=== EXERCISE BRIEF ===
Go over the data and copy out each line with "grid" in it.

········

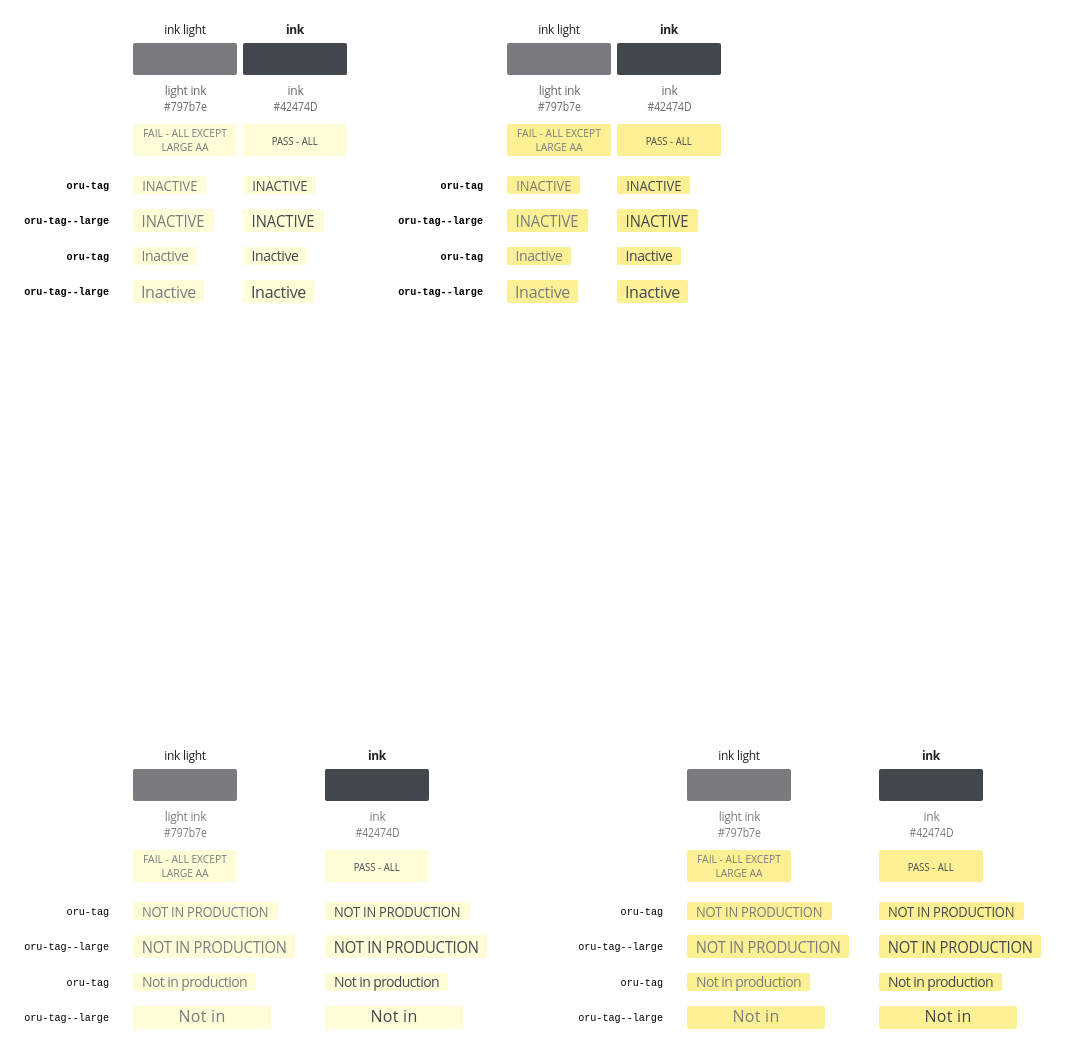
<!DOCTYPE html>
<html lang="en">
<head>
<meta charset="utf-8">
<title>Tag contrast specimens</title>
<style>
:root {
  --ink: #42474d;
  --ink-light: #797b7e;
  --heading: #212121;
  --spec: #65676a;
  --label: #000;
  --pale: #fffdd8;
  --yellow: #fcf095;
}
* { box-sizing: border-box; margin: 0; }
body {
  width: 1065px; height: 1053px; overflow: hidden; background: #fff;
  font-family: "Open Sans", "Noto Sans", sans-serif;
}
main {
  display: flex; flex-direction: column; justify-content: space-between;
  height: 1053px; padding: 20px 0 24px;
}
.row { display: flex; }
.specimen {
  --column: 110px;
  display: grid; flex: none; width: 374px;
  grid-template-columns: 109px var(--column) var(--column);
  grid-template-rows: 23px 32px 49px 52px 33px 38px 33px 23px;
  padding-left: 24px; align-items: start; white-space: nowrap;
}
.production .specimen { --column: 192px; width: 554px; }
.production .specimen:last-child { width: 511px; }
.pale { --fill: var(--pale); }
.bright { --fill: var(--yellow); }

.light { grid-column: 2; color: var(--ink-light); }
.dark { grid-column: 3; color: var(--ink); }
h2 {
  width: 104px; font-size: 12px; line-height: 20px; font-weight: 400;
  letter-spacing: -.3px; text-align: center;
}
h2.light, h2.dark { color: var(--heading); }
h2.dark { font-weight: 700; letter-spacing: -.4px; }
.swatch { width: 104px; height: 32px; border-radius: 2px; background: currentColor; }
.spec {
  width: 105px; padding-top: 8px; text-align: center;
  font-size: 12px; line-height: 16px; letter-spacing: -.3px;
}
.spec.light, .spec.dark { color: var(--spec); }
.production .spec.light, .production .spec.dark { color: var(--ink-light); }
.spec span { display: block; letter-spacing: 0; transform: scaleX(.87); }
.verdict {
  display: flex; align-items: center; justify-content: center;
  width: 104px; height: 32px; border-radius: 2px; background: var(--fill);
  font-size: 10.3px; line-height: 14px; text-align: center;
}
.verdict.dark { padding-top: 1px; }
.verdict.dark span { transform: scaleX(.93); }
.label {
  grid-column: 1; width: 85px; height: 18px; line-height: 21px; text-align: right;
  font-family: "Liberation Mono", monospace; font-size: 10.1px; font-weight: 700;
  color: var(--label);
}
.label.large { height: 23px; line-height: 25px; }
.production .label { font-weight: 400; }

.tag {
  display: flex; align-items: center; justify-content: center;
  border-radius: 2px; background: var(--fill);
}
.caps { width: 73px; height: 18px; font-size: 14px; }
.caps-large { width: 81px; height: 23px; font-size: 16px; padding-top: 1px; }
.caps span, .caps-large span { transform: scaleX(.925); }
.sentence { width: 64px; height: 18px; font-size: 14px; letter-spacing: -.4px; padding-bottom: 2px; }
.sentence-large { width: 71px; height: 23px; font-size: 16px; letter-spacing: -.3px; }
.production .caps { width: 145px; letter-spacing: -.27px; }
.production .caps-large { width: 162px; letter-spacing: -.26px; }
.production .sentence { width: 123px; letter-spacing: -.6px; }
.production .sentence-large { width: 138px; letter-spacing: .3px; padding-bottom: 3px; }
</style>
</head>
<body>
<main>
  <div class="row inactive">
    <section class="specimen pale">
      <h2 class="light">ink light</h2><h2 class="dark">ink</h2>
      <div class="swatch light"></div><div class="swatch dark"></div>
      <p class="spec light">light ink<span>#797b7e</span></p><p class="spec dark">ink<span>#42474D</span></p>
      <p class="verdict light">FAIL - ALL EXCEPT<br>LARGE AA</p><p class="verdict dark"><span>PASS - ALL</span></p>
      <code class="label">oru-tag</code><span class="tag caps light"><span>INACTIVE</span></span><span class="tag caps dark"><span>INACTIVE</span></span>
      <code class="label large">oru-tag--large</code><span class="tag caps-large light"><span>INACTIVE</span></span><span class="tag caps-large dark"><span>INACTIVE</span></span>
      <code class="label">oru-tag</code><span class="tag sentence light">Inactive</span><span class="tag sentence dark">Inactive</span>
      <code class="label large">oru-tag--large</code><span class="tag sentence-large light">Inactive</span><span class="tag sentence-large dark">Inactive</span>
    </section>
    <section class="specimen bright">
      <h2 class="light">ink light</h2><h2 class="dark">ink</h2>
      <div class="swatch light"></div><div class="swatch dark"></div>
      <p class="spec light">light ink<span>#797b7e</span></p><p class="spec dark">ink<span>#42474D</span></p>
      <p class="verdict light">FAIL - ALL EXCEPT<br>LARGE AA</p><p class="verdict dark"><span>PASS - ALL</span></p>
      <code class="label">oru-tag</code><span class="tag caps light"><span>INACTIVE</span></span><span class="tag caps dark"><span>INACTIVE</span></span>
      <code class="label large">oru-tag--large</code><span class="tag caps-large light"><span>INACTIVE</span></span><span class="tag caps-large dark"><span>INACTIVE</span></span>
      <code class="label">oru-tag</code><span class="tag sentence light">Inactive</span><span class="tag sentence dark">Inactive</span>
      <code class="label large">oru-tag--large</code><span class="tag sentence-large light">Inactive</span><span class="tag sentence-large dark">Inactive</span>
    </section>
  </div>
  <div class="row production">
    <section class="specimen pale">
      <h2 class="light">ink light</h2><h2 class="dark">ink</h2>
      <div class="swatch light"></div><div class="swatch dark"></div>
      <p class="spec light">light ink<span>#797b7e</span></p><p class="spec dark">ink<span>#42474D</span></p>
      <p class="verdict light">FAIL - ALL EXCEPT<br>LARGE AA</p><p class="verdict dark"><span>PASS - ALL</span></p>
      <code class="label">oru-tag</code><span class="tag caps light"><span>NOT IN PRODUCTION</span></span><span class="tag caps dark"><span>NOT IN PRODUCTION</span></span>
      <code class="label large">oru-tag--large</code><span class="tag caps-large light"><span>NOT IN PRODUCTION</span></span><span class="tag caps-large dark"><span>NOT IN PRODUCTION</span></span>
      <code class="label">oru-tag</code><span class="tag sentence light">Not in production</span><span class="tag sentence dark">Not in production</span>
      <code class="label large">oru-tag--large</code><span class="tag sentence-large light">Not in</span><span class="tag sentence-large dark">Not in</span>
    </section>
    <section class="specimen bright">
      <h2 class="light">ink light</h2><h2 class="dark">ink</h2>
      <div class="swatch light"></div><div class="swatch dark"></div>
      <p class="spec light">light ink<span>#797b7e</span></p><p class="spec dark">ink<span>#42474D</span></p>
      <p class="verdict light">FAIL - ALL EXCEPT<br>LARGE AA</p><p class="verdict dark"><span>PASS - ALL</span></p>
      <code class="label">oru-tag</code><span class="tag caps light"><span>NOT IN PRODUCTION</span></span><span class="tag caps dark"><span>NOT IN PRODUCTION</span></span>
      <code class="label large">oru-tag--large</code><span class="tag caps-large light"><span>NOT IN PRODUCTION</span></span><span class="tag caps-large dark"><span>NOT IN PRODUCTION</span></span>
      <code class="label">oru-tag</code><span class="tag sentence light">Not in production</span><span class="tag sentence dark">Not in production</span>
      <code class="label large">oru-tag--large</code><span class="tag sentence-large light">Not in</span><span class="tag sentence-large dark">Not in</span>
    </section>
  </div>
</main>
</body>
</html>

········

=== FINISHED EXERCISE ===
  display: grid; flex: none; width: 374px;
  grid-template-columns: 109px var(--column) var(--column);
  grid-template-rows: 23px 32px 49px 52px 33px 38px 33px 23px;
.light { grid-column: 2; color: var(--ink-light); }
.dark { grid-column: 3; color: var(--ink); }
  grid-column: 1; width: 85px; height: 18px; line-height: 21px; text-align: right;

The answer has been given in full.